It was also rough near the end of it, with lots of high cloud and wind changes along the way. I could see a big storm flashing out of the windows on the other side of the aircraft. It would have been a magnificent sight to behold.

Finally, finally we landed at Singapore. We just raced straight out, hoping and needing to get to our hotel as soon as possible. It was already 1 am. 

Unfortunately, the shuttle bus had just left, so we caught a taxi to our hotel, the Grand Mercure Roxy. Rain, thunder and lightning, maybe the storm we had passed earlier, sent us to sleep.


Popular posts from this blog

Ho Chi Minh to Hoi An

The easy way to get to Hoi An from Ho Chi Minh City is to fly to Danang then go via car for the final leg. Then there's my way. We had to wake at 5.30 am to get ready for a 6.15 departure from the hotel. A hotel car took us the few kilometres to the domestic terminal at the airport, where we checked into our Vietnam Airlines flight to the central Vietnam city of Hue. The airport was nothing flash, but it seemed functional. Alex had sandwiches (refused banh mi) for breakfast, then we went to the gate. Our blue Airbus A321 was parked at a remote stand, which necessitated a packed shuttle bus ride.
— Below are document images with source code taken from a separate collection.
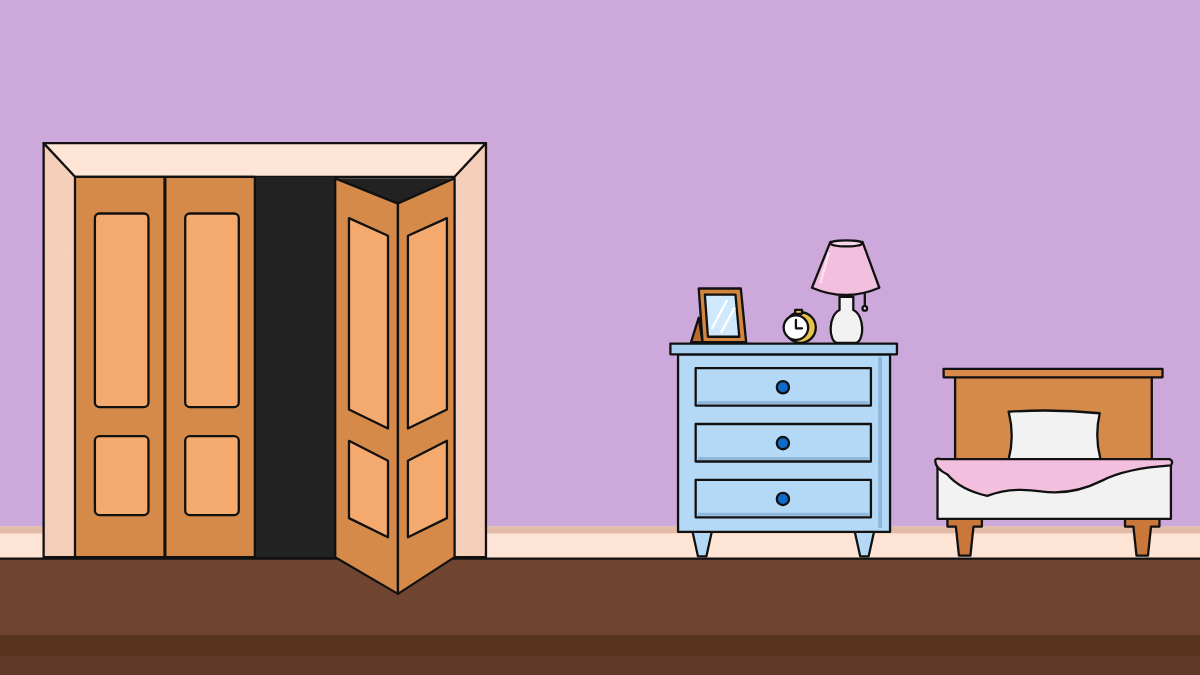
<!DOCTYPE html>
<html lang="en">
<head>
<meta charset="utf-8">
<title>Bedroom</title>
<link rel="stylesheet" href="https://fonts.googleapis.com/css2?family=Nunito&display=swap">
<style>
:root{
  --wall:#cca8db;
  --base:#fee4d4;
  --base-edge:#e2bca6;
  --floor:#6f4532;
  --floor-band:#58331f;
  --floor-low:#5f3a28;
  --trim:#fee5d5;
  --trim-shade:#f3cdb8;
  --wood:#d68a4a;
  --wood-inset:#f4a96e;
  --gap:#222222;
  --ink:#111111;
  --blue:#b4d9f7;
  --blue-top:#a9d0f0;
  --blue-shade:#8fb7dc;
  --knob:#0e6bc9;
  --pink:#f3bfdf;
  --white:#f2f2f2;
  --brass:#e8c24a;
}
html,body{margin:0;padding:0;overflow:hidden;background:var(--wall);font-family:'Nunito',sans-serif}
.canvas{width:1200px;height:675px;display:block}
.line{stroke:var(--ink);stroke-width:3;stroke-linejoin:round;stroke-linecap:round}
</style>
</head>
<body>
<svg class="canvas" viewBox="0 0 1568 882" xmlns="http://www.w3.org/2000/svg" role="img" aria-label="Bedroom with a folding closet, a dresser and a bed">
<defs>
  <linearGradient id="trimSide" x1="0" x2="1">
    <stop offset="0" stop-color="var(--trim-shade)"/>
    <stop offset=".5" stop-color="var(--trim)"/>
    <stop offset="1" stop-color="var(--trim-shade)"/>
  </linearGradient>
  <g id="doorLeaf">
    <rect x="0" y="231" width="117" height="497" fill="var(--wood)" class="line"/>
    <rect x="26" y="279" width="70" height="253" rx="6" fill="var(--wood-inset)" class="line"/>
    <rect x="26" y="570" width="70" height="103" rx="6" fill="var(--wood-inset)" class="line"/>
  </g>
  <g id="dresserDrawer">
    <rect x="909" y="0" width="229" height="49" fill="var(--blue)" class="line"/>
    <path d="M912 45 H1135" stroke="var(--blue-shade)" stroke-width="4"/>
    <circle cx="1023" cy="25" r="8" fill="var(--knob)" class="line" stroke-width="2"/>
  </g>
  <path id="dresserLeg" d="M0 0 H25 L18 32 H7 Z" fill="var(--blue)" class="line" stroke-width="2.5"/>
  <path id="bedLeg" d="M0 0 H45 V10 H34 L30 48 H15 L11 10 H0 Z" fill="#c9773a" class="line" stroke-width="2.5"/>
</defs>

<g id="room">
  <rect width="1568" height="882" fill="var(--wall)"/>
  <rect y="688" width="1568" height="42" fill="var(--base)"/>
  <rect y="688" width="1568" height="9" fill="var(--base-edge)"/>
  <rect y="730" width="1568" height="152" fill="var(--floor)"/>
  <rect y="830" width="1568" height="28" fill="var(--floor-band)"/>
  <rect y="858" width="1568" height="24" fill="var(--floor-low)"/>
  <path d="M0 730 H1568" class="line"/>
</g>

<g id="closet">
  <rect x="57" y="187" width="578" height="541" fill="url(#trimSide)" class="line"/>
  <path d="M57 187 H635 L594 231 H98 Z" fill="var(--trim)" class="line"/>
  <rect x="333" y="231" width="105" height="497" fill="var(--gap)"/>
  <use href="#doorLeaf" x="98"/>
  <use href="#doorLeaf" x="216"/>
  <path d="M438 233 H594 L520 266 Z" fill="var(--gap)"/>
  <g id="foldedDoor" fill="var(--wood)">
    <path d="M438 233 L520 266 V776 L438 728 Z" class="line"/>
    <path d="M520 266 L594 233 V728 L520 776 Z" class="line"/>
    <g fill="var(--wood-inset)">
      <path d="M456 285 L507 308 V560 L456 535 Z" class="line"/>
      <path d="M456 576 L507 602 V702 L456 677 Z" class="line"/>
      <path d="M533 308 L584 285 V535 L533 560 Z" class="line"/>
      <path d="M533 602 L584 576 V677 L533 702 Z" class="line"/>
    </g>
  </g>
</g>

<g id="dresser">
  <use href="#dresserLeg" x="905" y="695"/>
  <use href="#dresserLeg" x="1117" y="695"/>
  <rect x="886" y="463" width="277" height="232" fill="var(--blue)" class="line"/>
  <path d="M1150 466 V690" stroke="var(--blue-shade)" stroke-width="5"/>
  <rect x="876" y="449" width="296" height="14" fill="var(--blue-top)" class="line"/>
  <use href="#dresserDrawer" y="481"/>
  <use href="#dresserDrawer" y="554"/>
  <use href="#dresserDrawer" y="627"/>
</g>

<g id="photoFrame">
  <path d="M913 415 L903 447 H918 Z" fill="#b86d2f" class="line" stroke-width="2.5"/>
  <path d="M913 377 H968 L975 447 H918 Z" fill="#d2853e" class="line"/>
  <path d="M921 385 H961 L966 440 H925 Z" fill="#cfe8fb" class="line" stroke-width="2"/>
  <path d="M930 430 L950 392 M942 435 L960 402" stroke="#ffffff" stroke-width="3"/>
</g>

<g id="alarmClock">
  <circle cx="1046" cy="428" r="20" fill="var(--brass)" class="line" stroke-width="2.5"/>
  <circle cx="1040" cy="428" r="16" fill="#ffffff" class="line" stroke-width="2.5"/>
  <path d="M1040 418 V429 H1048" class="line" stroke-width="2" fill="none"/>
  <rect x="1039" y="405" width="9" height="5" fill="var(--brass)" class="line" stroke-width="2"/>
</g>

<g id="lamp">
  <path d="M1097 388 H1115 V405 C1130 412 1130 446 1118 448 H1094 C1082 446 1082 412 1097 405 Z" fill="var(--white)" class="line"/>
  <path d="M1130 380 V402" class="line" stroke-width="2"/>
  <circle cx="1130" cy="403" r="3" fill="var(--white)" class="line" stroke-width="2"/>
  <path d="M1085 316 H1127 L1149 376 Q1105 395 1061 376 Z" fill="var(--pink)" class="line"/>
  <ellipse cx="1106" cy="318" rx="21" ry="4" fill="#f8d6ea" class="line" stroke-width="2"/>
  <path d="M1083 330 L1072 370" stroke="#fbe3f1" stroke-width="3"/>
</g>

<g id="bed">
  <use href="#bedLeg" x="1238" y="678"/>
  <use href="#bedLeg" x="1470" y="678"/>
  <rect x="1248" y="492" width="257" height="110" fill="var(--wood)" class="line"/>
  <rect x="1233" y="482" width="286" height="11" fill="#d9894a" class="line"/>
  <path d="M1318 538 Q1378 534 1437 540 Q1430 570 1438 600 H1318 Q1326 570 1318 538 Z" fill="var(--white)" class="line"/>
  <path d="M1225 605 H1530 V678 H1225 Z" fill="var(--white)" class="line"/>
  <path d="M1222 602 Q1222 598 1230 600 H1528 Q1534 602 1530 608 Q1470 612 1440 628 Q1400 648 1360 642 Q1320 636 1290 648 Q1255 640 1238 620 Q1222 612 1222 602 Z" fill="var(--pink)" class="line"/>
</g>
</svg>
</body>
</html>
It was nice to be aboard a full service airline again, even if the service was just a cup of water. We took off over the hazy skies of Ho Chi Minh City and for most of the smooth flight were cruising over a carpet of cloud. We descended over mountains poking their heads through the cloud, across lakes and paddy fields and over the beach. It was lovely scenery.
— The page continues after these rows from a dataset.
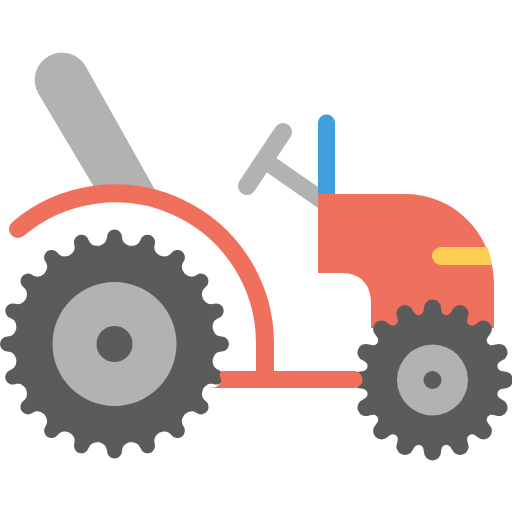
<!DOCTYPE html>
<html lang="en">
<head>
<meta charset="utf-8">
<title>Tractor</title>
<style>
:root { --red: #ef705d; --tyre: #5b5b5b; --grey: #b2b2b2; --blue: #3f9fdf; --yellow: #ffce54; }
html, body { margin: 0; background: #fff; overflow: hidden; }
svg { display: block; width: 512px; height: 512px; }
.red { fill: var(--red); }
.tyre { fill: var(--tyre); }
.grey { fill: var(--grey); }
.blue { fill: var(--blue); }
.yellow { fill: var(--yellow); }
.bar { fill: none; stroke-width: 18; stroke-linecap: round; }
.frame { stroke: var(--red); }
.steering { stroke: var(--grey); }
</style>
</head>
<body>
<svg viewBox="0 0 512 512" role="img" aria-label="Red tractor, side view">
  <defs>
    <path id="rear-tooth" d="M-16-98C-9-100-8-103-7.500-107A7.500 7.500 0 0 1 7.500-107C8-103 9-100 16-98L0-90Z"/>
    <g id="rear-teeth">
      <use href="#rear-tooth"/>
      <use href="#rear-tooth" transform="rotate(18)"/>
      <use href="#rear-tooth" transform="rotate(36)"/>
      <use href="#rear-tooth" transform="rotate(54)"/>
      <use href="#rear-tooth" transform="rotate(72)"/>
    </g>
    <path id="front-tooth" d="M-13-65C-9-66-9-69-8.500-72A8.500 8.500 0 0 1 8.500-72C9-69 9-66 13-65L0-58Z"/>
    <g id="front-teeth">
      <use href="#front-tooth"/>
      <use href="#front-tooth" transform="rotate(22.5)"/>
      <use href="#front-tooth" transform="rotate(45)"/>
      <use href="#front-tooth" transform="rotate(67.5)"/>
    </g>
  </defs>

  <path id="seat-back" class="grey" d="M38 93A27 27 0 0 1 86 67L159 197L100 197Z"/>

  <g id="steering-wheel">
    <path class="bar steering" d="M283 132L247 186"/>
    <path class="grey" d="M269 153L318 187V208L259 167Z"/>
  </g>

  <path id="exhaust" class="blue" d="M318 195V123a8.500 8.500 0 0 1 17 0V195Z"/>

  <path id="hood" class="red" d="M318 194H405C456 194 494 236 494 284V328H371V303C371 284 360 273 342 273H318Z"/>
  <path id="headlight" class="yellow" d="M441 247H487Q491 256 492 265H441a9 9 0 0 1 0-18Z"/>

  <path id="fender" class="bar frame" d="M18 229A150 150 0 0 1 265 344V379"/>

  <g id="rear-wheel" transform="translate(114.500 344)">
    <g class="tyre">
      <circle r="99"/>
      <use href="#rear-teeth"/>
      <use href="#rear-teeth" transform="rotate(90)"/>
      <use href="#rear-teeth" transform="rotate(180)"/>
      <use href="#rear-teeth" transform="rotate(270)"/>
    </g>
    <circle class="grey" r="62"/>
    <circle class="tyre" r="18"/>
  </g>

  <g id="front-wheel" transform="translate(432.500 380)">
    <g class="tyre">
      <circle r="66"/>
      <use href="#front-teeth"/>
      <use href="#front-teeth" transform="rotate(90)"/>
      <use href="#front-teeth" transform="rotate(180)"/>
      <use href="#front-teeth" transform="rotate(270)"/>
    </g>
    <circle class="grey" r="35.500"/>
    <circle class="tyre" r="9"/>
  </g>

  <path id="axle" class="red" d="M222 371H354a8.500 8.500 0 0 1 0 17H207C213 388 219 387 221 382C222 378 217 375 222 371Z"/>
</svg>
</body>
</html>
The Carlingford Line

We close the year and the decade with a local adventure to mark the closure of a railway line. On the January 5, 2020, the Carlingford Line from Clyde will close to be partially replaced by the Parramatta Light Rail. This is Sydney's quietest line, a single track branch for most of its length from the industrial centre of Clyde to the northwestern suburb of Carlingford. According to Wikipedia, power supply and signalling issues mean that only a single four car train can utilise the line at a time. Newer Sydney trains run in fixed eight car configurations. This will be the first and last time I traverse the Carlingford Line in its current configuration. The weather of the day is certainly appropriate for an ending, the brown smoke haze lending an apocalyptic air to proceedings. I drive to Padstow and catch the T8 line to Central, followed by the T1 towards Parramatta and Penrith. The historic homes of the Inner West give way to industrial complexes, rail storage yards and t

A lazy day at the beach

It's 2am and somebody is still setting fireworks off on the beach in front of the hotel. I can't see the explosions as I have the window shuttered, but I can still hear them. I've wanted to have a lazy day and today was the closest I got. I woke up in the night from a very sad dream. Dreams follow crazy paths, but this one resolved itself as so. An entity had been causing disruption of computer systems around the world. It turned out that this entity had emerged from the computer networks and had been struggling to gain access to more computing power so that it could live. The entity had taken on the persona of a woman. The protagonist who had "defeated" the entity discovered that it was alive, spoke to it. Ultimately fell in love with her. But his prior actions would lead to its death. As a gift to her he downloaded his memories so that she could experience life even as she died. I know it sounds like a pulpy sf or technopunk plot, but dreams are about feelings,